Copy each of the records exactly.

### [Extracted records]
╭──
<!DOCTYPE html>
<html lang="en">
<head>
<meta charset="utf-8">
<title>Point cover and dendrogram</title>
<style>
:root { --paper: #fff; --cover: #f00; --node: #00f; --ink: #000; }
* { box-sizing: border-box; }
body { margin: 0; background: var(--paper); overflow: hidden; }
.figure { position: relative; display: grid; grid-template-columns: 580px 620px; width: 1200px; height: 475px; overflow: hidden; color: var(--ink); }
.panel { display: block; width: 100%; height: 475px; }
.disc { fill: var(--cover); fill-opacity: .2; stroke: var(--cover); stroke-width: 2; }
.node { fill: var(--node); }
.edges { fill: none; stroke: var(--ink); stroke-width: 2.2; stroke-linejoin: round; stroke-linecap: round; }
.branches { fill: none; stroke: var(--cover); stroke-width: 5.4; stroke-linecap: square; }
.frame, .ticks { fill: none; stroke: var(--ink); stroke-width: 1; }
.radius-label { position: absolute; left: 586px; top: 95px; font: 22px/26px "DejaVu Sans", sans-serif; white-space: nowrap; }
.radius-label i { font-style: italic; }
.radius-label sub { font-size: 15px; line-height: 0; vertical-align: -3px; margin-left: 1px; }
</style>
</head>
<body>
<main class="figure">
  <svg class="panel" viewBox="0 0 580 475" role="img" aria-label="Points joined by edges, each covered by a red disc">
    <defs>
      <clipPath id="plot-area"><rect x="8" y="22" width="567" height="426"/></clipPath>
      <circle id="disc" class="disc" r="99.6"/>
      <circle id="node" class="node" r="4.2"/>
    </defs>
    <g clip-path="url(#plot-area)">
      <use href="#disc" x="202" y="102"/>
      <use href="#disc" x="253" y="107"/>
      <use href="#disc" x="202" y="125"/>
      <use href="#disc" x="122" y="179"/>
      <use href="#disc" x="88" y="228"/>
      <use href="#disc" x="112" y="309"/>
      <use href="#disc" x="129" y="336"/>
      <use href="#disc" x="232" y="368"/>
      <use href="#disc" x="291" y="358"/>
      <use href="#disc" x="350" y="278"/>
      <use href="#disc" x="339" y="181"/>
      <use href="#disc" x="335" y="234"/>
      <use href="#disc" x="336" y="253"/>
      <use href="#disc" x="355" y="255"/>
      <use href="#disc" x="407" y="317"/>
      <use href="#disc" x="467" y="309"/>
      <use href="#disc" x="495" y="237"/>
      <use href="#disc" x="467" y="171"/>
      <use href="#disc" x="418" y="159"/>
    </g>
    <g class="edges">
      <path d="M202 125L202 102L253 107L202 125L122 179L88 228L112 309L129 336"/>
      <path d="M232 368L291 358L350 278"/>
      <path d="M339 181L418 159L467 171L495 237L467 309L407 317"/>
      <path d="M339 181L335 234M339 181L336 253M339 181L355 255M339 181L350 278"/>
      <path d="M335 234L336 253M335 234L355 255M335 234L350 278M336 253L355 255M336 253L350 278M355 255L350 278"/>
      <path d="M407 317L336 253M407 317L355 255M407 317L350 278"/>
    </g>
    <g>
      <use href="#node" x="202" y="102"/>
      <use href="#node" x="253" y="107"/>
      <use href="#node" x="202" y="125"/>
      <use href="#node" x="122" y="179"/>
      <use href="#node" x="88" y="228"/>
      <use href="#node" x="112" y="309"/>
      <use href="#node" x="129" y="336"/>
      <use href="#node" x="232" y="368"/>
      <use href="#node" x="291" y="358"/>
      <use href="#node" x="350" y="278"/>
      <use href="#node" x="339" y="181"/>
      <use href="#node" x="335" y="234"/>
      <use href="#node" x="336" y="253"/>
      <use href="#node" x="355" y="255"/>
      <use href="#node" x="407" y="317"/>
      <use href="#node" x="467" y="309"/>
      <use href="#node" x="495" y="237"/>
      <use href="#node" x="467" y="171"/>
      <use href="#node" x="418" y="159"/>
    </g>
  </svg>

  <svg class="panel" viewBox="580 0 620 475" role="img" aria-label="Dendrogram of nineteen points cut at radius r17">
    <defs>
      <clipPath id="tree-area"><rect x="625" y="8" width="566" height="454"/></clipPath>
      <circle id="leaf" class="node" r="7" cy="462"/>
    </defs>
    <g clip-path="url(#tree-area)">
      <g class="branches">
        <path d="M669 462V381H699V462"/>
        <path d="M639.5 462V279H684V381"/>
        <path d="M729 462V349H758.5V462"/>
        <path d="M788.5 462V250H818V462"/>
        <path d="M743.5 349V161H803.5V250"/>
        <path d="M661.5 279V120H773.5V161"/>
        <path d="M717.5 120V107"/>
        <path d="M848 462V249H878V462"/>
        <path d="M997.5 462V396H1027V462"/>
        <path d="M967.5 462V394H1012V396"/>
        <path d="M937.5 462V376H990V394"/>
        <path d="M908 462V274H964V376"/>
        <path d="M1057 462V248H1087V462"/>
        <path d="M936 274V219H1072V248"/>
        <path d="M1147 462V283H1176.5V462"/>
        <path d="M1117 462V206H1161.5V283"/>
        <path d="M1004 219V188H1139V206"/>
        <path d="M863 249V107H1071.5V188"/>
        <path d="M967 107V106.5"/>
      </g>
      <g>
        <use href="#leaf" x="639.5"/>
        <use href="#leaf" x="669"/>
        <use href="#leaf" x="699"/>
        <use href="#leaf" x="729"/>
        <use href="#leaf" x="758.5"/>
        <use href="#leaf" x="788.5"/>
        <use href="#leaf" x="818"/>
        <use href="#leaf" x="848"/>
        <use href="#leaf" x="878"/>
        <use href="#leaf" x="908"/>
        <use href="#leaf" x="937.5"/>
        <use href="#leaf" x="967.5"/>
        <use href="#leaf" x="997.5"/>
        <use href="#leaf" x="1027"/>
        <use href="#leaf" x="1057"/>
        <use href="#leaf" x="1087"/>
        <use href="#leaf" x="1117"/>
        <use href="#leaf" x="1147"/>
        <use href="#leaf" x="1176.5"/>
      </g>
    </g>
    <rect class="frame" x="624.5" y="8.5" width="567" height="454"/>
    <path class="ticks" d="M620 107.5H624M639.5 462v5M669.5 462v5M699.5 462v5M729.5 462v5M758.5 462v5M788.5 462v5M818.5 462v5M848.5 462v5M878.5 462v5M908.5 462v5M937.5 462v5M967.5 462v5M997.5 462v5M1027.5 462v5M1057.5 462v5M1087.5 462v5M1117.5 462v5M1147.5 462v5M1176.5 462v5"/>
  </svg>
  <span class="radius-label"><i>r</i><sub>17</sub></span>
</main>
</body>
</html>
╰──
### [Solution to this task]
<!DOCTYPE html>
<html lang="en">
<head>
<meta charset="utf-8">
<title>Point cover and dendrogram</title>
<style>
:root { --paper: #fff; --cover: #f00; --node: #00f; --ink: #000; }
* { box-sizing: border-box; }
body { margin: 0; background: var(--paper); overflow: hidden; }
.figure { position: relative; display: grid; grid-template-columns: 580px 620px; width: 1200px; height: 475px; overflow: hidden; color: var(--ink); }
.panel { display: block; width: 100%; height: 475px; }
.disc { fill: var(--cover); fill-opacity: .2; stroke: var(--cover); stroke-width: 2; }
.node { fill: var(--node); }
.edges { fill: none; stroke: var(--ink); stroke-width: 2.2; stroke-linejoin: round; stroke-linecap: round; }
.branches { fill: none; stroke: var(--cover); stroke-width: 5.4; stroke-linecap: square; }
.frame, .ticks { fill: none; stroke: var(--ink); stroke-width: 1; }
.radius-label { position: absolute; left: 586px; top: 95px; font: 22px/26px "DejaVu Sans", sans-serif; white-space: nowrap; }
.radius-label i { font-style: italic; }
.radius-label sub { font-size: 15px; line-height: 0; vertical-align: -3px; margin-left: 1px; }
</style>
</head>
<body>
<main class="figure">
  <svg class="panel" viewBox="0 0 580 475" role="img" aria-label="Points joined by edges, each covered by a red disc">
    <defs>
      <clipPath id="plot-area"><rect x="8" y="22" width="567" height="426"/></clipPath>
      <circle id="disc" class="disc" r="99.6"/>
      <circle id="node" class="node" r="4.2"/>
    </defs>
    <g clip-path="url(#plot-area)">
      <use href="#disc" x="202" y="102"/>
      <use href="#disc" x="253" y="107"/>
      <use href="#disc" x="202" y="125"/>
      <use href="#disc" x="122" y="179"/>
      <use href="#disc" x="88" y="228"/>
      <use href="#disc" x="112" y="309"/>
      <use href="#disc" x="129" y="336"/>
      <use href="#disc" x="232" y="368"/>
      <use href="#disc" x="291" y="358"/>
      <use href="#disc" x="350" y="278"/>
      <use href="#disc" x="339" y="181"/>
      <use href="#disc" x="335" y="234"/>
      <use href="#disc" x="336" y="253"/>
      <use href="#disc" x="355" y="255"/>
      <use href="#disc" x="407" y="317"/>
      <use href="#disc" x="467" y="309"/>
      <use href="#disc" x="495" y="237"/>
      <use href="#disc" x="467" y="171"/>
      <use href="#disc" x="418" y="159"/>
    </g>
    <g class="edges">
      <path d="M202 125L202 102L253 107L202 125L122 179L88 228L112 309L129 336"/>
      <path d="M232 368L291 358L350 278"/>
      <path d="M339 181L418 159L467 171L495 237L467 309L407 317"/>
      <path d="M339 181L335 234M339 181L336 253M339 181L355 255M339 181L350 278"/>
      <path d="M335 234L336 253M335 234L355 255M335 234L350 278M336 253L355 255M336 253L350 278M355 255L350 278"/>
      <path d="M407 317L336 253M407 317L355 255M407 317L350 278"/>
    </g>
    <g>
      <use href="#node" x="202" y="102"/>
      <use href="#node" x="253" y="107"/>
      <use href="#node" x="202" y="125"/>
      <use href="#node" x="122" y="179"/>
      <use href="#node" x="88" y="228"/>
      <use href="#node" x="112" y="309"/>
      <use href="#node" x="129" y="336"/>
      <use href="#node" x="232" y="368"/>
      <use href="#node" x="291" y="358"/>
      <use href="#node" x="350" y="278"/>
      <use href="#node" x="339" y="181"/>
      <use href="#node" x="335" y="234"/>
      <use href="#node" x="336" y="253"/>
      <use href="#node" x="355" y="255"/>
      <use href="#node" x="407" y="317"/>
      <use href="#node" x="467" y="309"/>
      <use href="#node" x="495" y="237"/>
      <use href="#node" x="467" y="171"/>
      <use href="#node" x="418" y="159"/>
    </g>
  </svg>

  <svg class="panel" viewBox="580 0 620 475" role="img" aria-label="Dendrogram of nineteen points cut at radius r17">
    <defs>
      <clipPath id="tree-area"><rect x="625" y="8" width="566" height="454"/></clipPath>
      <circle id="leaf" class="node" r="7" cy="462"/>
    </defs>
    <g clip-path="url(#tree-area)">
      <g class="branches">
        <path d="M669 462V381H699V462"/>
        <path d="M639.5 462V279H684V381"/>
        <path d="M729 462V349H758.5V462"/>
        <path d="M788.5 462V250H818V462"/>
        <path d="M743.5 349V161H803.5V250"/>
        <path d="M661.5 279V120H773.5V161"/>
        <path d="M717.5 120V107"/>
        <path d="M848 462V249H878V462"/>
        <path d="M997.5 462V396H1027V462"/>
        <path d="M967.5 462V394H1012V396"/>
        <path d="M937.5 462V376H990V394"/>
        <path d="M908 462V274H964V376"/>
        <path d="M1057 462V248H1087V462"/>
        <path d="M936 274V219H1072V248"/>
        <path d="M1147 462V283H1176.5V462"/>
        <path d="M1117 462V206H1161.5V283"/>
        <path d="M1004 219V188H1139V206"/>
        <path d="M863 249V107H1071.5V188"/>
        <path d="M967 107V106.5"/>
      </g>
      <g>
        <use href="#leaf" x="639.5"/>
        <use href="#leaf" x="669"/>
        <use href="#leaf" x="699"/>
        <use href="#leaf" x="729"/>
        <use href="#leaf" x="758.5"/>
        <use href="#leaf" x="788.5"/>
        <use href="#leaf" x="818"/>
        <use href="#leaf" x="848"/>
        <use href="#leaf" x="878"/>
        <use href="#leaf" x="908"/>
        <use href="#leaf" x="937.5"/>
        <use href="#leaf" x="967.5"/>
        <use href="#leaf" x="997.5"/>
        <use href="#leaf" x="1027"/>
        <use href="#leaf" x="1057"/>
        <use href="#leaf" x="1087"/>
        <use href="#leaf" x="1117"/>
        <use href="#leaf" x="1147"/>
        <use href="#leaf" x="1176.5"/>
      </g>
    </g>
    <rect class="frame" x="624.5" y="8.5" width="567" height="454"/>
    <path class="ticks" d="M620 107.5H624M639.5 462v5M669.5 462v5M699.5 462v5M729.5 462v5M758.5 462v5M788.5 462v5M818.5 462v5M848.5 462v5M878.5 462v5M908.5 462v5M937.5 462v5M967.5 462v5M997.5 462v5M1027.5 462v5M1057.5 462v5M1087.5 462v5M1117.5 462v5M1147.5 462v5M1176.5 462v5"/>
  </svg>
  <span class="radius-label"><i>r</i><sub>17</sub></span>
</main>
</body>
</html>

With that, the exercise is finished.